The squirrel glider has a varied diet that includes nectar, pollen, sap, flowers and Acacia gum, as well as insects, spiders and small vertebrates (2) (3) (4) (7). Populations of this species appear to be strongly influenced by the annual variation in flowering intensity and nectar availability (8).
A highly active species (4), the squirrel glider uses gliding as a method of travelling from tree trunk to tree trunk. Glides usually encompass a distance of between 9 and 47 metres (9), although glides of up to 60 metres have been recorded (3). When gliding, this species launches into the air and spreads its limbs out, extending the gliding membrane (3) (4). It swoops up at the end of the flight to help it slow down, and uses its long claws to help it to cling to the tree on landing (3). All glider species are accomplished acrobats, able to manoeuvre between the trees with great agility during a glide (3).
The squirrel glider is largely nocturnal, sheltering by day in a nest inside a tree hollow (2) (4). An individual may use a number of different den sites, but usually has a preference for one or two main sites, often in trees on steep slopes.
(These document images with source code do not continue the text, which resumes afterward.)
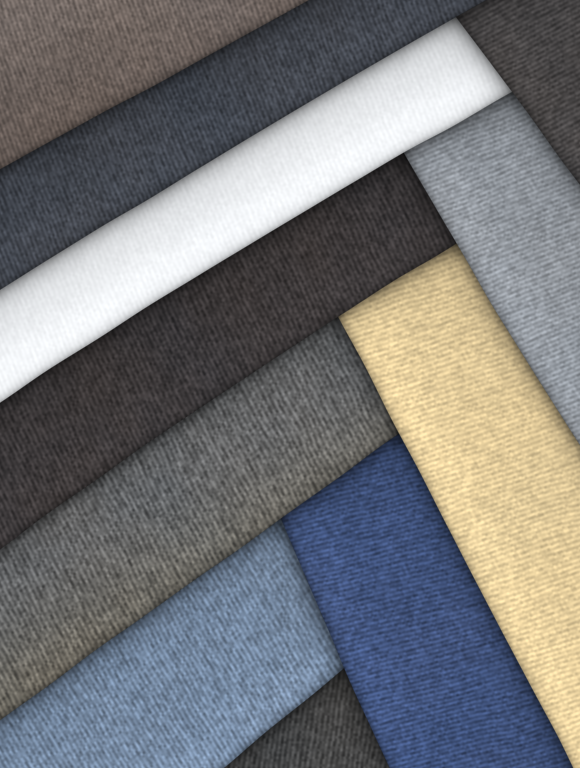
Reproduce this texture procedurally as a Shadertoy shader.

```glsl
#define RIB_SKEW -0.16
#define RIB_DEPTH 0.13
#define YARN_DEPTH 0.26
#define SPECKLE 0.34
#define SHADOW_DEPTH 0.45
#define SHADOW_WIDTH 0.011
#define HEM_WIDTH 0.005
#define SHEEN 0.06

const float TAU = 6.2831853;

float hash(vec2 p) {
    p = fract(p * vec2(0.1031, 0.1137));
    p += dot(p, p.yx + 33.33);
    return fract((p.x + p.y) * p.x * 17.0);
}

float noise(vec2 p) {
    vec2 i = floor(p), f = fract(p);
    f = f * f * (3.0 - 2.0 * f);
    return mix(mix(hash(i), hash(i + vec2(1, 0)), f.x),
               mix(hash(i + vec2(0, 1)), hash(i + vec2(1, 1)), f.x), f.y);
}

// Twill: slanted ribs broken into short yarns, with coloured melange.
// s.x runs along the fold, s.y into the cloth.
vec3 twill(vec2 s, vec3 dye, float ribs, float contrast) {
    s += 20.0;
    float drift = 0.5 * noise(s * 24.0);
    float across = (s.x + RIB_SKEW * s.y) * ribs + drift;
    float visible = 1.0 - smoothstep(0.3, 0.55, ribs / iResolution.y);
    float rib = cos(TAU * across) * visible;
    float yarn = noise(vec2(across * 1.5, s.y * ribs * 0.8)) - 0.5;
    float speck = noise(s * 300.0) - 0.5;
    float mottle = noise(s * 9.0) + 0.5 * noise(s * 31.0) - 0.75;
    float relief = RIB_DEPTH * rib + YARN_DEPTH * yarn + SPECKLE * speck;
    vec3 tint = vec3(0.008, 0.0, -0.008) * mottle;
    return dye * (1.0 + contrast * relief + 0.04 * contrast * mottle) + tint * contrast;
}

// Lays a cloth to the left of the fold a -> b and shades whatever lies below it.
void layCloth(inout vec3 color, vec2 p, vec2 a, vec2 b, float bow,
              vec3 dye, float ribs, float contrast) {
    vec2 along = normalize(b - a);
    vec2 inward = vec2(-along.y, along.x);
    float x = dot(p - a, along);
    float t = x / length(b - a);
    float d = dot(p - a, inward) - bow * 4.0 * t * (1.0 - t);
    d += 0.003 * (noise(vec2(x * 13.0 + 7.0, ribs)) - 0.5);

    // Soft contact shadow outside the fold
    float gap = max(-d, 0.0);
    color *= 1.0 - SHADOW_DEPTH * exp(-gap / SHADOW_WIDTH)
                 - 0.05 * exp(-gap / 0.05);

    // Rounded hem with a band of light behind it
    float inside = max(d, 0.0);
    float hem = 1.0 - 0.34 * exp(-inside / HEM_WIDTH);
    float band = (inside - 0.03) / 0.03;
    float light = hem + SHEEN * exp(-band * band);
    vec3 cloth = twill(vec2(x, d), dye, ribs, contrast) * light;

    float soft = 0.8 / iResolution.y;
    color = mix(color, cloth, smoothstep(-soft, soft, d));
}

void mainImage(out vec4 fragColor, in vec2 fragCoord) {
    vec2 p = fragCoord / iResolution.xy * vec2(0.753, 1.0);

    // Charcoal at the very bottom
    vec3 color = twill(p, vec3(0.29, 0.29, 0.29), 150.0, 1.0);

    // Alternating left and right strips, from the lowest to the topmost
    layCloth(color, p, vec2(0.289, 0.0), vec2(0.445, 0.128), 0.0,
             vec3(0.46, 0.535, 0.63), 150.0, 0.75);
    layCloth(color, p, vec2(0.365, 0.323), vec2(0.505, 0.0), -0.002,
             vec3(0.255, 0.325, 0.485), 165.0, 0.8);
    vec3 greyDye = mix(vec3(0.40, 0.385, 0.35), vec3(0.40, 0.405, 0.41),
                       smoothstep(0.05, 0.25, p.y - 0.6 * p.x));
    layCloth(color, p, vec2(0.0, 0.0625), vec2(0.517, 0.434), 0.001,
             greyDye, 140.0, 1.0);
    layCloth(color, p, vec2(0.439, 0.590), vec2(0.745, 0.0), -0.001,
             vec3(0.89, 0.80, 0.61), 150.0, 0.42);
    layCloth(color, p, vec2(0.0, 0.286), vec2(0.592, 0.684), 0.007,
             vec3(0.235, 0.22, 0.222), 150.0, 0.95);
    layCloth(color, p, vec2(0.523, 0.802), vec2(0.753, 0.418), -0.003,
             vec3(0.565, 0.585, 0.61), 165.0, 0.55);
    layCloth(color, p, vec2(0.0, 0.477), vec2(0.664, 0.880), 0.007,
             vec3(0.925, 0.935, 0.945), 150.0, 0.10);
    layCloth(color, p, vec2(0.592, 0.977), vec2(0.753, 0.759), 0.0,
             vec3(0.275, 0.265, 0.265), 165.0, 0.8);
    layCloth(color, p, vec2(0.0, 0.622), vec2(0.592, 0.977), 0.003,
             vec3(0.255, 0.27, 0.30), 165.0, 0.8);
    vec3 brownDye = mix(vec3(0.38, 0.34, 0.32), vec3(0.46, 0.42, 0.40),
                        smoothstep(0.8, 1.0, p.y - 0.3 * p.x));
    layCloth(color, p, vec2(0.0, 0.779), vec2(0.404, 1.0), 0.0,
             brownDye, 165.0, 0.65);

    fragColor = vec4(clamp(color, 0.0, 1.0), 1.0);
}
```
Den sites are often adjacent to the areas where the squirrel glider carries out its nocturnal activities, and the average distance between dens used on successive days is about 218 metres (10).
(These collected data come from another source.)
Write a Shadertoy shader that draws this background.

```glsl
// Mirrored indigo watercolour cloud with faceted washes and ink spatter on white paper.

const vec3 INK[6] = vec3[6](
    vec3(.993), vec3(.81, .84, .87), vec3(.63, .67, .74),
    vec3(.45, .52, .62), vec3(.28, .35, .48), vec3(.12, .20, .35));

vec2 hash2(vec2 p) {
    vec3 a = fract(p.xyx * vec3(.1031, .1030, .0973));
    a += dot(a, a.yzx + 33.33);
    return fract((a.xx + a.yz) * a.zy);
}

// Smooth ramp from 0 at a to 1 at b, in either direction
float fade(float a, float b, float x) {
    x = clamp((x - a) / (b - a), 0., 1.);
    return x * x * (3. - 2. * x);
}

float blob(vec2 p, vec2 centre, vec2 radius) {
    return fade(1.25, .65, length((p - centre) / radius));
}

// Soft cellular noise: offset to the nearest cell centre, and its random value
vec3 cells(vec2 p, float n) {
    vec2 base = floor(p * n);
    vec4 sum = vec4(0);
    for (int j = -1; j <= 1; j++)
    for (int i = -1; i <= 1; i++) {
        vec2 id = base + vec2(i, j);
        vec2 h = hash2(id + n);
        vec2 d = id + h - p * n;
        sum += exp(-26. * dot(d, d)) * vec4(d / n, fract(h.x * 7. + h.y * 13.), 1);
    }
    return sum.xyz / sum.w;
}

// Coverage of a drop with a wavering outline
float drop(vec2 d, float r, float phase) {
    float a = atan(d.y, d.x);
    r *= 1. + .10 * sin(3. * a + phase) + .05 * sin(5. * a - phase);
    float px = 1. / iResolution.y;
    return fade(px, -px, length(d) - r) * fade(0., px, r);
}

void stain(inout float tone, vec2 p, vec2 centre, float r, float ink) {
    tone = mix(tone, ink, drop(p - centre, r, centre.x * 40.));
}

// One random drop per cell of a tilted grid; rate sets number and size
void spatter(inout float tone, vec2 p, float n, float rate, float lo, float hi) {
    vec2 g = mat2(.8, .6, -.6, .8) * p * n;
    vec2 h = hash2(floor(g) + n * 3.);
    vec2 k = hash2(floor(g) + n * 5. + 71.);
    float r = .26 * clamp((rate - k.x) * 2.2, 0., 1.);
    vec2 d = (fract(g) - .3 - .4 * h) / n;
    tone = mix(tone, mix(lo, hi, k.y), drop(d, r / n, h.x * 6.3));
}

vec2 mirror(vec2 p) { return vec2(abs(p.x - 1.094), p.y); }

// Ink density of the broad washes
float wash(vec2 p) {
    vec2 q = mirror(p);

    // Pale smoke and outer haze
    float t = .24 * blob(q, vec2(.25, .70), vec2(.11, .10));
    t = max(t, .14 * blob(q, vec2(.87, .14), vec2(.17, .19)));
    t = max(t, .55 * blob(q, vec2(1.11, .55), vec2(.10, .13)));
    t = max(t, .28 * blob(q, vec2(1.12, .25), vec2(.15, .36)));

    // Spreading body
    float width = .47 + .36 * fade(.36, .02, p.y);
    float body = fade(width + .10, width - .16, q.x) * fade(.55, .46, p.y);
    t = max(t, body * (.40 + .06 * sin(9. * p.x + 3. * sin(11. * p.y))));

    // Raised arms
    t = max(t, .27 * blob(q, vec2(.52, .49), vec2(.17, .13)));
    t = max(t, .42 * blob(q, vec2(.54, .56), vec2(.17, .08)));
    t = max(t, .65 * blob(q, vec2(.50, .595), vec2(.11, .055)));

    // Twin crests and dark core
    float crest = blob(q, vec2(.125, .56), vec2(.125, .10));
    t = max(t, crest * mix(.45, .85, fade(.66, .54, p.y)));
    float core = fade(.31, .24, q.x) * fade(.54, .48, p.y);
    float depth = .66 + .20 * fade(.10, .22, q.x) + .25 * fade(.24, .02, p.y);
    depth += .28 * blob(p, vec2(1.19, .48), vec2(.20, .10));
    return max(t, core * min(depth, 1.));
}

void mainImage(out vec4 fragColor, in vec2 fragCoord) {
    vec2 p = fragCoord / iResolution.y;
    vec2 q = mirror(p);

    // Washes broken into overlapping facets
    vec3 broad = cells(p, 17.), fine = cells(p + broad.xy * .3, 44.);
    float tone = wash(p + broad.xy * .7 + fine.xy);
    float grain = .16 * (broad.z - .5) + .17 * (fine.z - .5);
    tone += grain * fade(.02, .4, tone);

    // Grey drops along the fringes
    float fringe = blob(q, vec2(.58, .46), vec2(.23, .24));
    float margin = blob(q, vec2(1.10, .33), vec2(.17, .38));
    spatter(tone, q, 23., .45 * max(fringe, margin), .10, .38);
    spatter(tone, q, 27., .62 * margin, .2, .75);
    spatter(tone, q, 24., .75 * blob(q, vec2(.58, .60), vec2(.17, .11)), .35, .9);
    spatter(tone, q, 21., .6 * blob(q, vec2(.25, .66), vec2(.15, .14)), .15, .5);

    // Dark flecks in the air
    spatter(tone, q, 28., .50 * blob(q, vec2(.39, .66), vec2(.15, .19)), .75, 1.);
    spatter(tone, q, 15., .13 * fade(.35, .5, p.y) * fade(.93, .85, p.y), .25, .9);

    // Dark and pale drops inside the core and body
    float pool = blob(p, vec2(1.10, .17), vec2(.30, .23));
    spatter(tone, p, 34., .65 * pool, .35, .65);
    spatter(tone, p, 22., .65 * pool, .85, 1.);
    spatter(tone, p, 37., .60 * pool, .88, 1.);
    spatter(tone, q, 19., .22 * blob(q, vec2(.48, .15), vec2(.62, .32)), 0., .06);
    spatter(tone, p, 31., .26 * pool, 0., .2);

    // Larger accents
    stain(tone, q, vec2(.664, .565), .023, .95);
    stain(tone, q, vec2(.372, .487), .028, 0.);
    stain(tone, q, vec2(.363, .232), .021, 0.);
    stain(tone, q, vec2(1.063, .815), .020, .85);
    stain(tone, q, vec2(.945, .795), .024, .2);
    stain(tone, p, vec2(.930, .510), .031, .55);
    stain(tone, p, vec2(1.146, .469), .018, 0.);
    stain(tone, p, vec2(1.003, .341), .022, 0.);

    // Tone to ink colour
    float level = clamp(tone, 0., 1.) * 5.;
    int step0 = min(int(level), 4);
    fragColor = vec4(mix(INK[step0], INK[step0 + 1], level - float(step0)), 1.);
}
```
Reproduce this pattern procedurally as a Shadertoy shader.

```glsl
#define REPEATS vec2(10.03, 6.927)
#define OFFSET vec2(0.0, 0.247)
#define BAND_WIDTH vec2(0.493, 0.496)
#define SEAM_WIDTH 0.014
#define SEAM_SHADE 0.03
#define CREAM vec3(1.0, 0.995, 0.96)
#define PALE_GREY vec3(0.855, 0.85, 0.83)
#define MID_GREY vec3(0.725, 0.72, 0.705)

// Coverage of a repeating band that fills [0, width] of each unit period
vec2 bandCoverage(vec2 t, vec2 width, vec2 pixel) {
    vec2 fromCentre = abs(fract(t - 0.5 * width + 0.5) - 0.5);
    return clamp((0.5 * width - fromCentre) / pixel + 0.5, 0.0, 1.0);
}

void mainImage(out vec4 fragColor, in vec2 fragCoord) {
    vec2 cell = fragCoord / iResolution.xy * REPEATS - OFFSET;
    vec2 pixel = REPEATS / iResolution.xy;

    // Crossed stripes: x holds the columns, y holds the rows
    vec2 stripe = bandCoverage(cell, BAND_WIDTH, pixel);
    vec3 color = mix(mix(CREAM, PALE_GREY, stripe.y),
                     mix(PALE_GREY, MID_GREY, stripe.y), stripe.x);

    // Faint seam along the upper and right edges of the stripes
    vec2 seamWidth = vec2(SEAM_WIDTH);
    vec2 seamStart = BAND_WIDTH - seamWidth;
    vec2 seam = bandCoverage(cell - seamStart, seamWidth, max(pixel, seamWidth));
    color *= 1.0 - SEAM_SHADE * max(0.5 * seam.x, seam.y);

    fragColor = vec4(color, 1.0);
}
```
Family groups of squirrel gliders tend to consist of two to nine individuals, usually including at least one male, two females and their young (7). Group members often share a den (7) (10). The female squirrel glider may give birth at any time of year, but births often peak when food, particularly pollen and nectar, is most abundant (2) (7) (8).
The female squirrel glider breeds when over one year of age, and usually gives birth to one or two young at a time (4) (7) (8), after a gestation period of just under three weeks (4). Females have the ability to raise two litters each year (7) (8). The young squirrel gliders leave the nest after about six months (2), but stay within the natal range for around a year (2) (7). Juvenile mortality following dispersal is high (7), but individuals that survive may live for up to six years (7) (8).